> TASK ITEM
Pictures aside, write out every record exactly as it appears.

::: ENTRIES SUPPLIED :::

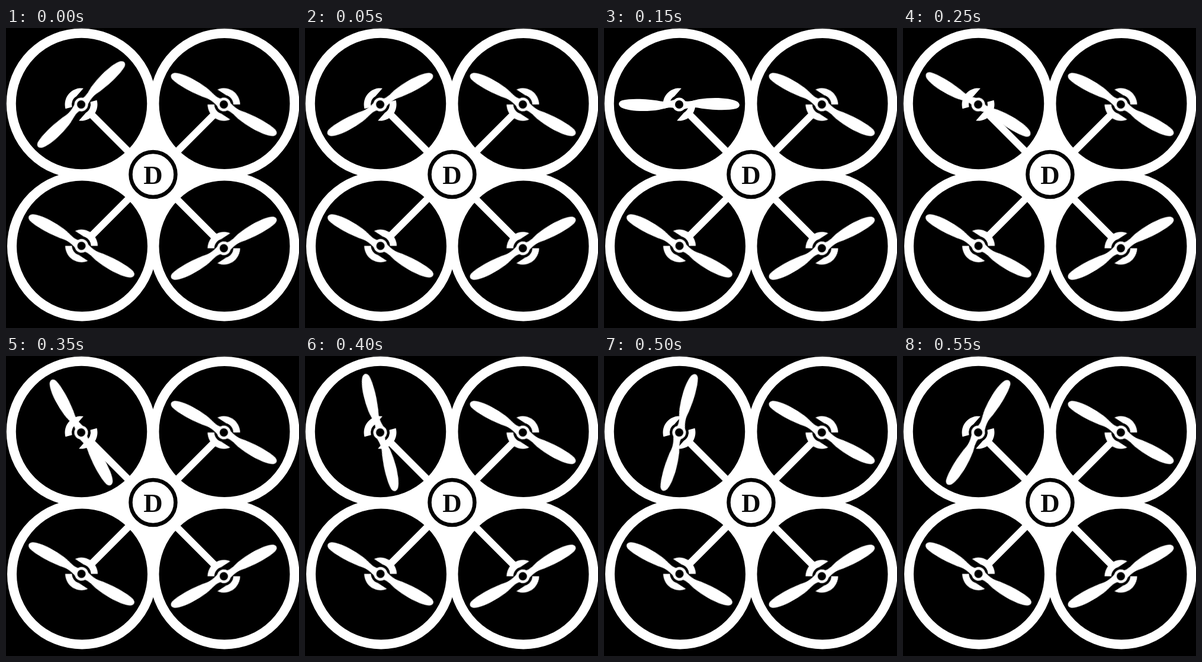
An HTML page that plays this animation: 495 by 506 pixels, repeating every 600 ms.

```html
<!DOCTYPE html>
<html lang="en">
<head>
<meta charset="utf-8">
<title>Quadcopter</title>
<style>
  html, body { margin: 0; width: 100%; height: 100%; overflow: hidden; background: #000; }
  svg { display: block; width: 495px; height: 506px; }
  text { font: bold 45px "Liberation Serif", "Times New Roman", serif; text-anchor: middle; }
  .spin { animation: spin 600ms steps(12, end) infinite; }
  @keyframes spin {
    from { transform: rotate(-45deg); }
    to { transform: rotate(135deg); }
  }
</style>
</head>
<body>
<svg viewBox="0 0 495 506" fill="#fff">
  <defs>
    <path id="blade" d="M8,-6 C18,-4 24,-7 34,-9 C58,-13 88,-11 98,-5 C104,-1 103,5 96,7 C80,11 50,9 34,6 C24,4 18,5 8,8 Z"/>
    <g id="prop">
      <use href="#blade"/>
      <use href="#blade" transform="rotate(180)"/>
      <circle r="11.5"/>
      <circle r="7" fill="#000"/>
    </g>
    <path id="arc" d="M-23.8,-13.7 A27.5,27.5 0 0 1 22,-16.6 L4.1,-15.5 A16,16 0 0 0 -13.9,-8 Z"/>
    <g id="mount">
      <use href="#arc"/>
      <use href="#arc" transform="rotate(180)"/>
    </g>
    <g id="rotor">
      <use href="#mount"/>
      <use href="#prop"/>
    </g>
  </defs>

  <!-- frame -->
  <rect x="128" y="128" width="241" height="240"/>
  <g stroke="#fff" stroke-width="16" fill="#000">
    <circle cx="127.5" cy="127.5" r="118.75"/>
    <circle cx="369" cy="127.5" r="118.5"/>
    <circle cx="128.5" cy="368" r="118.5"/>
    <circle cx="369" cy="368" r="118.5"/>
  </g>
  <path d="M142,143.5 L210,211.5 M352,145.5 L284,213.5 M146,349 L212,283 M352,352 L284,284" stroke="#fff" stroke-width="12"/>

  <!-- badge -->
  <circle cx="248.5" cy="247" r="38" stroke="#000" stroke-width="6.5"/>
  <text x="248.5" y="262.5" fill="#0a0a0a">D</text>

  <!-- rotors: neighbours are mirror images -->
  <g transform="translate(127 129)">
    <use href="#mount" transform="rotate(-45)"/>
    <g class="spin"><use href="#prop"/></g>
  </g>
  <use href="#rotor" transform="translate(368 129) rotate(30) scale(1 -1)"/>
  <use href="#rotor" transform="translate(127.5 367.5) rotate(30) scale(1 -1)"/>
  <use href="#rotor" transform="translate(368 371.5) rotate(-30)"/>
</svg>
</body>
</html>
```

:::

> RESPONSE
An HTML page that plays this animation: 495 by 506 pixels, repeating every 600 ms.

```html
<!DOCTYPE html>
<html lang="en">
<head>
<meta charset="utf-8">
<title>Quadcopter</title>
<style>
  html, body { margin: 0; width: 100%; height: 100%; overflow: hidden; background: #000; }
  svg { display: block; width: 495px; height: 506px; }
  text { font: bold 45px "Liberation Serif", "Times New Roman", serif; text-anchor: middle; }
  .spin { animation: spin 600ms steps(12, end) infinite; }
  @keyframes spin {
    from { transform: rotate(-45deg); }
    to { transform: rotate(135deg); }
  }
</style>
</head>
<body>
<svg viewBox="0 0 495 506" fill="#fff">
  <defs>
    <path id="blade" d="M8,-6 C18,-4 24,-7 34,-9 C58,-13 88,-11 98,-5 C104,-1 103,5 96,7 C80,11 50,9 34,6 C24,4 18,5 8,8 Z"/>
    <g id="prop">
      <use href="#blade"/>
      <use href="#blade" transform="rotate(180)"/>
      <circle r="11.5"/>
      <circle r="7" fill="#000"/>
    </g>
    <path id="arc" d="M-23.8,-13.7 A27.5,27.5 0 0 1 22,-16.6 L4.1,-15.5 A16,16 0 0 0 -13.9,-8 Z"/>
    <g id="mount">
      <use href="#arc"/>
      <use href="#arc" transform="rotate(180)"/>
    </g>
    <g id="rotor">
      <use href="#mount"/>
      <use href="#prop"/>
    </g>
  </defs>

  <!-- frame -->
  <rect x="128" y="128" width="241" height="240"/>
  <g stroke="#fff" stroke-width="16" fill="#000">
    <circle cx="127.5" cy="127.5" r="118.75"/>
    <circle cx="369" cy="127.5" r="118.5"/>
    <circle cx="128.5" cy="368" r="118.5"/>
    <circle cx="369" cy="368" r="118.5"/>
  </g>
  <path d="M142,143.5 L210,211.5 M352,145.5 L284,213.5 M146,349 L212,283 M352,352 L284,284" stroke="#fff" stroke-width="12"/>

  <!-- badge -->
  <circle cx="248.5" cy="247" r="38" stroke="#000" stroke-width="6.5"/>
  <text x="248.5" y="262.5" fill="#0a0a0a">D</text>

  <!-- rotors: neighbours are mirror images -->
  <g transform="translate(127 129)">
    <use href="#mount" transform="rotate(-45)"/>
    <g class="spin"><use href="#prop"/></g>
  </g>
  <use href="#rotor" transform="translate(368 129) rotate(30) scale(1 -1)"/>
  <use href="#rotor" transform="translate(127.5 367.5) rotate(30) scale(1 -1)"/>
  <use href="#rotor" transform="translate(368 371.5) rotate(-30)"/>
</svg>
</body>
</html>
```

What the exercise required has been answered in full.